_Aim of the exercise_: Whenever a line of the data below holds the string "with", copy that line.

_Given data_:
══════
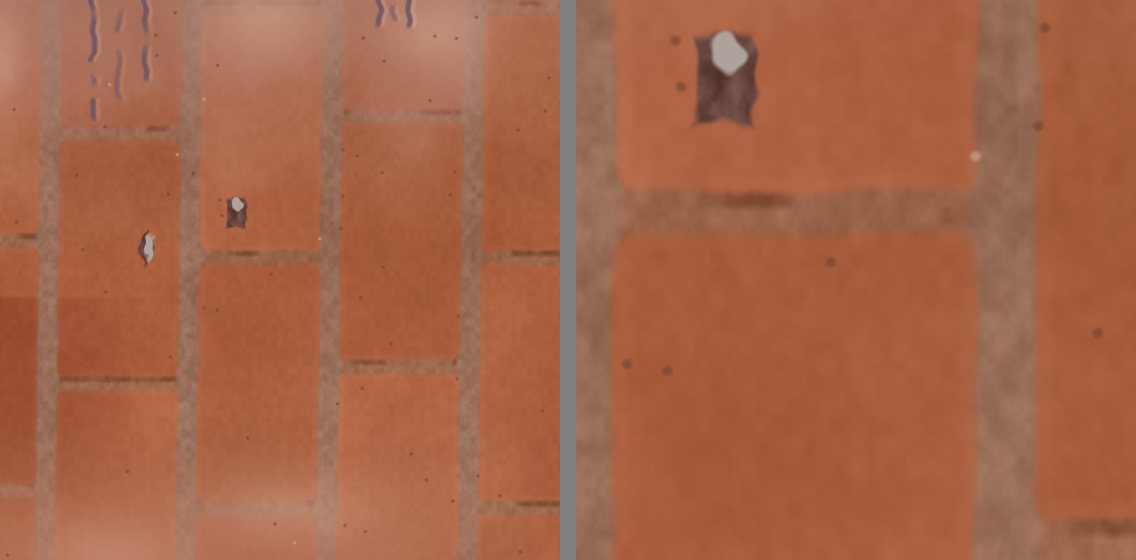
Left: the whole. Right: its middle third, enlarged.
Reproduce this texture procedurally as a Shadertoy shader.

```glsl
// Worn terracotta bricks standing upright in four running-bond columns.
// Slightly leaning mortar joints split the bricks; value noise adds grain,
// and loops add specks, broken scratches and two chips under soft glare.

float hash(vec2 p) {
    return fract(sin(dot(p, vec2(127.1, 311.7))) * 43758.545);
}

float noise(vec2 p) {
    vec2 i = floor(p), f = fract(p);
    f = f * f * (3.0 - 2.0 * f);
    return mix(mix(hash(i), hash(i + vec2(1, 0)), f.x),
               mix(hash(i + vec2(0, 1)), hash(i + vec2(1, 1)), f.x), f.y);
}

float fbm(vec2 p) {
    float sum = 0.0, amp = 0.5;
    for (int i = 0; i < 4; i++) {
        sum += amp * noise(p);
        p = p * 2.03 + 17.3;
        amp *= 0.5;
    }
    return sum;
}

float glow(vec2 p, vec2 centre, vec2 size) {
    vec2 q = (p - centre) / size;
    return exp(-dot(q, q));
}

void mainImage(out vec4 fragColor, in vec2 fragCoord) {
    vec2 p = fragCoord / iResolution.xy;
    float cloud = fbm(p * 7.0) - 0.47;
    float grain = fbm(p * vec2(110.0, 80.0)) - 0.47;

    // Leaning columns, each offset by half a brick from its neighbour
    vec2 size = vec2(0.2515, 0.447);
    float across = (p.x - 0.080 - 0.012 * p.y) / size.x;
    float column = floor(across);
    float shift = mix(0.325, 0.103, mod(column, 2.0)) + 0.02 * cos(2.1 * (column + 1.0));
    float along = (p.y - shift) / size.y;
    vec2 id = vec2(column, floor(along));
    vec2 cell = fract(vec2(across, along));

    // Distance into the brick, with rounded and wavering edges
    vec2 inset = min(cell, 1.0 - cell) * size - vec2(0.0175, 0.012);
    inset += 0.004 * (noise(p * 23.0) - 0.5) + 0.002 * grain;
    float edge = 0.012 - length(max(0.012 - inset, 0.0));
    float brickMask = smoothstep(-0.004, 0.005, edge);

    // Brick clay, with a darker patch at the lower left
    vec3 brick = mix(vec3(0.635, 0.345, 0.215), vec3(0.685, 0.39, 0.26), hash(id + 4.0));
    brick += vec3(0.10, 0.09, 0.08) * cloud + 0.055 * grain;
    float patchMask = smoothstep(0.474, 0.464, p.y) * smoothstep(0.30, 0.05, p.x);
    brick *= 1.0 - vec3(0.08, 0.17, 0.19) * patchMask * smoothstep(0.05, 0.15, p.y);
    brick += 0.025 * smoothstep(0.014, 0.0, abs(edge - 0.005));

    // Mortar: grey in the columns, warmer and fainter between brick ends
    float endJoint = smoothstep(0.0, 0.008, inset.x);
    vec3 mortar = mix(vec3(0.595, 0.43, 0.345), vec3(0.62, 0.41, 0.31), endJoint);
    mortar += 0.13 * grain + 0.09 * cloud;
    float shadow = endJoint * smoothstep(0.010, 0.002, abs((cell.y - 0.020) * size.y));
    mortar -= 0.10 * shadow * smoothstep(0.45, 0.65, noise(p * vec2(18.0, 6.0)));
    vec3 colour = mix(mortar, brick, brickMask);

    // Pale light from above and a pink sheen below
    float haze = smoothstep(0.55, 1.05, p.y + 0.25 * cloud) * (1.0 - 0.6 * smoothstep(0.82, 0.9, p.x));
    colour = mix(colour, vec3(0.68, 0.51, 0.47), 0.60 * haze);
    float sheen = smoothstep(0.30, -0.03, p.y + 0.2 * cloud) * smoothstep(1.05, 0.65, p.x);
    colour = mix(colour, vec3(0.75, 0.51, 0.43), 0.45 * sheen);
    float glare = glow(p, vec2(0.48, 0.97), vec2(0.11, 0.08))
                + glow(p, vec2(0.78, 0.94), vec2(0.09, 0.08))
                + glow(p, vec2(0.00, 0.89), vec2(0.04, 0.09))
                + 0.7 * glow(p, vec2(0.52, 0.09), vec2(0.14, 0.06))
                + 0.7 * glow(p, vec2(0.20, 0.00), vec2(0.12, 0.07));
    colour = mix(colour, vec3(0.83, 0.66, 0.57), 0.5 * min(glare, 1.0));

    // Scattered specks: mostly dark, a few pale
    vec2 speckId = floor(p * 24.0);
    vec2 speckAt = 0.2 + 0.6 * vec2(hash(speckId + 3.0), hash(speckId + 8.0));
    float kind = hash(speckId + 21.0);
    float speck = smoothstep(0.11, 0.03, length(fract(p * 24.0) - speckAt)) * step(0.90, kind);
    colour = mix(colour, kind > 0.985 ? vec3(0.82, 0.70, 0.64) : vec3(0.43, 0.24, 0.18), 0.55 * speck);

    // Two groups of broken vertical scratches hanging from the top
    for (int i = 0; i < 6; i++) {
        float n = float(i), k = mod(n, 3.0), group = floor(n / 3.0);
        float x = mix(0.165 + 0.047 * k, 0.677 + 0.026 * k, group);
        float end = mix(0.78 + 0.035 * k, 0.945, group);
        float d = p.x - x - 0.009 * (noise(vec2(n * 7.0, p.y * 55.0)) - 0.5);
        float broken = smoothstep(0.25, 0.55, noise(vec2(n * 5.0 + 2.0, p.y * 42.0)));
        broken *= smoothstep(end, end + 0.012, p.y) * (k == 1.0 ? 0.5 : 0.9);
        colour = mix(colour, vec3(0.42, 0.34, 0.40), broken * smoothstep(0.007, 0.002, abs(d)));
        colour += 0.07 * broken * smoothstep(0.006, 0.0, abs(d - 0.009));
    }

    // Two chips: a dark hollow beside a pale exposed core
    for (int i = 0; i < 2; i++) {
        float n = float(i);
        vec2 q = p - vec2(0.262 + 0.161 * n, 0.558 + 0.062 * n);
        q += 0.008 * (vec2(noise(p * 90.0), noise(p * 90.0 + 31.0)) - 0.5);
        float diamond = abs(q.x) / 0.017 + abs(q.y) / 0.033;
        float block = max(abs(q.x) / 0.018, abs(q.y) / 0.027);
        float hollow = smoothstep(1.1, 0.85, mix(diamond, block, n));
        vec2 core = (q - mix(vec2(0.005, 0.0), vec2(0.001, 0.016), n)) / mix(vec2(0.009, 0.027), vec2(0.010, 0.012), n);
        colour = mix(colour, vec3(0.36, 0.25, 0.24) + 0.25 * grain, 0.9 * hollow);
        colour = mix(colour, vec3(0.68, 0.64, 0.61), smoothstep(1.1, 0.7, length(core)));
    }

    fragColor = vec4(clamp(colour, 0.0, 1.0), 1.0);
}
```
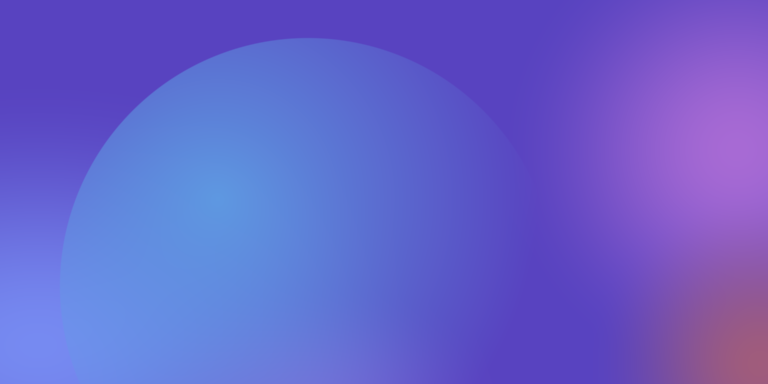
Give the GLSL for this background, as a WebGL 1 fragment shader.

```glsl
precision highp float;
// A translucent blue disc over an indigo field lit by soft coloured glows.
// Each glow is an elliptical falloff blended in turn; the disc is a circle
// mask filled with an off-centre radial fade. Lengths are in canvas heights.

uniform vec2 u_resolution;

#define INDIGO vec3(0.345, 0.263, 0.753)
#define PERIWINKLE vec3(0.463, 0.541, 0.945)
#define VIOLET vec3(0.569, 0.431, 0.863)
#define ORCHID vec3(0.655, 0.416, 0.831)
#define ROSE vec3(0.640, 0.365, 0.470)
#define SKY vec3(0.369, 0.620, 0.890)
#define DISC_CENTER vec2(0.802, 0.255)
#define DISC_RADIUS 0.646
#define LIGHT_CENTER vec2(0.568, 0.482)
#define LIGHT_RADIUS 0.833
#define LIGHT_STRENGTH 0.92

// Normalised falloff: one at the centre, zero outside the ellipse
float fade(vec2 p, vec2 center, vec2 radii) {
  return clamp(1.0 - length((p - center) / radii), 0.0, 1.0);
}

// Falloff with a rounded core and a soft rim
float glow(vec2 p, vec2 center, vec2 radii) {
  return smoothstep(0.0, 1.0, fade(p, center, radii));
}

void main() {
  vec2 p = gl_FragCoord.xy / u_resolution.y;
  p.x *= 2.0 * u_resolution.y / u_resolution.x;

  // Background glows
  vec3 color = INDIGO;
  color = mix(color, PERIWINKLE, glow(p, vec2(0.10, 0.10), vec2(1.05, 0.70)));
  color = mix(color, VIOLET, 0.5 * glow(p, vec2(0.81, -0.04), vec2(0.52, 0.31)));
  color = mix(color, ORCHID, glow(p, vec2(1.92, 0.61), vec2(0.625)));
  color = mix(color, ROSE, 0.95 * glow(p, vec2(1.98, 0.05), vec2(0.46)));

  // Disc with a smooth rim, fading away from its light
  float pixel = 1.0 / u_resolution.y;
  float rim = length(p - DISC_CENTER) - DISC_RADIUS;
  float mask = 1.0 - smoothstep(-pixel, pixel, rim);
  float light = LIGHT_STRENGTH * fade(p, LIGHT_CENTER, vec2(LIGHT_RADIUS));
  color = mix(color, SKY, mask * light);

  gl_FragColor = vec4(color, 1.0);
}
```
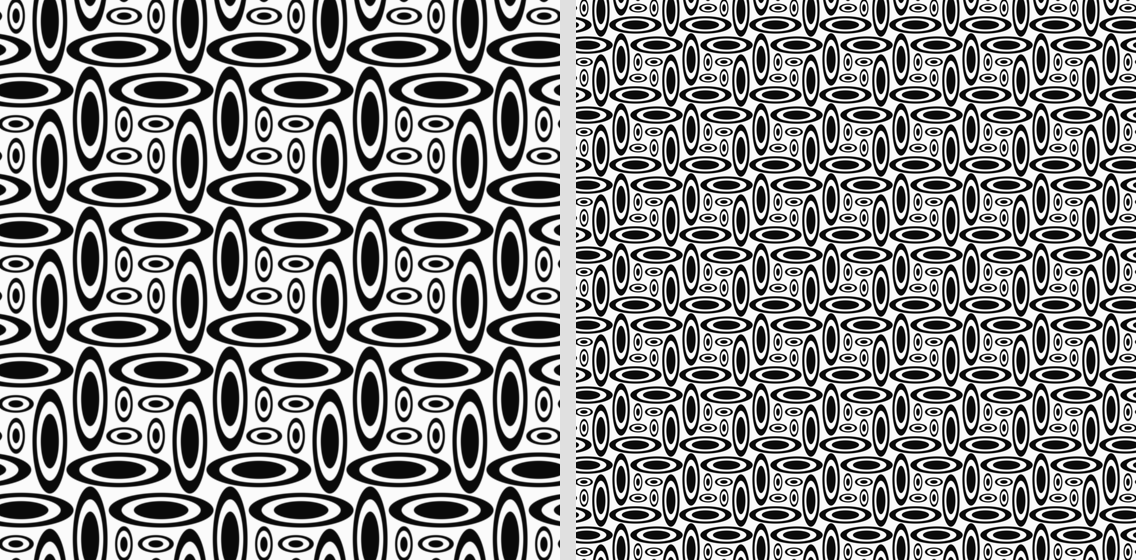
Left, the tile; right, the same tile 2 across and 2 down.
Give the GLSL for this pattern, as a Shadertoy shader.

```glsl
const float REPEATS = 4.0;
const vec3 PAPER = vec3(0.985);
const vec3 INK = vec3(0.04);

// Offset from a centre, wrapped so shapes may cross the cell border
vec2 wrapOffset(vec2 p, vec2 center) {
    return fract(p - center + 0.5) - 0.5;
}

// Coverage of an ellipse scaled by s, from the first-order distance
float ellipseFill(vec2 q, vec2 radii, float s, float blur) {
    float k = max(length(q / radii), 1e-3);
    float slope = max(length(q / (radii * radii)), 1e-4);
    float d = (k - s) * k / slope;
    return 1.0 - smoothstep(-blur, blur, d);
}

// Outer ring with a solid core; holeAndCore holds their relative sizes
float ringedEllipse(vec2 q, vec2 radii, vec2 holeAndCore, float blur) {
    return ellipseFill(q, radii, 1.0, blur)
         - ellipseFill(q, radii, holeAndCore.x, blur)
         + ellipseFill(q, radii, holeAndCore.y, blur);
}

// One large and one small ellipse, turned four times about the cell centre
float pinwheel(vec2 p, float blur) {
    float ink = 0.0;
    for (int turn = 0; turn < 4; turn++) {
        vec2 large = wrapOffset(p, vec2(-0.356, 0.151));
        vec2 small = wrapOffset(p, vec2(-0.115, 0.113));
        ink += ringedEllipse(large, vec2(0.124, 0.374), vec2(0.755, 0.52), blur);
        ink += ringedEllipse(small, vec2(0.063, 0.128), vec2(0.75, 0.41), blur);
        p = vec2(-p.y, p.x);
    }
    return clamp(ink, 0.0, 1.0);
}

void mainImage(out vec4 fragColor, in vec2 fragCoord) {
    vec2 p = REPEATS * fragCoord / iResolution.xy;
    float blur = REPEATS / min(iResolution.x, iResolution.y);
    fragColor = vec4(mix(PAPER, INK, pinwheel(p, blur)), 1.0);
}
```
══════
_Completed exercise_:
    // Distance into the brick, with rounded and wavering edges
    // Brick clay, with a darker patch at the lower left
// mask filled with an off-centre radial fade. Lengths are in canvas heights.
// Falloff with a rounded core and a soft rim
  // Disc with a smooth rim, fading away from its light
// Outer ring with a solid core; holeAndCore holds their relative sizes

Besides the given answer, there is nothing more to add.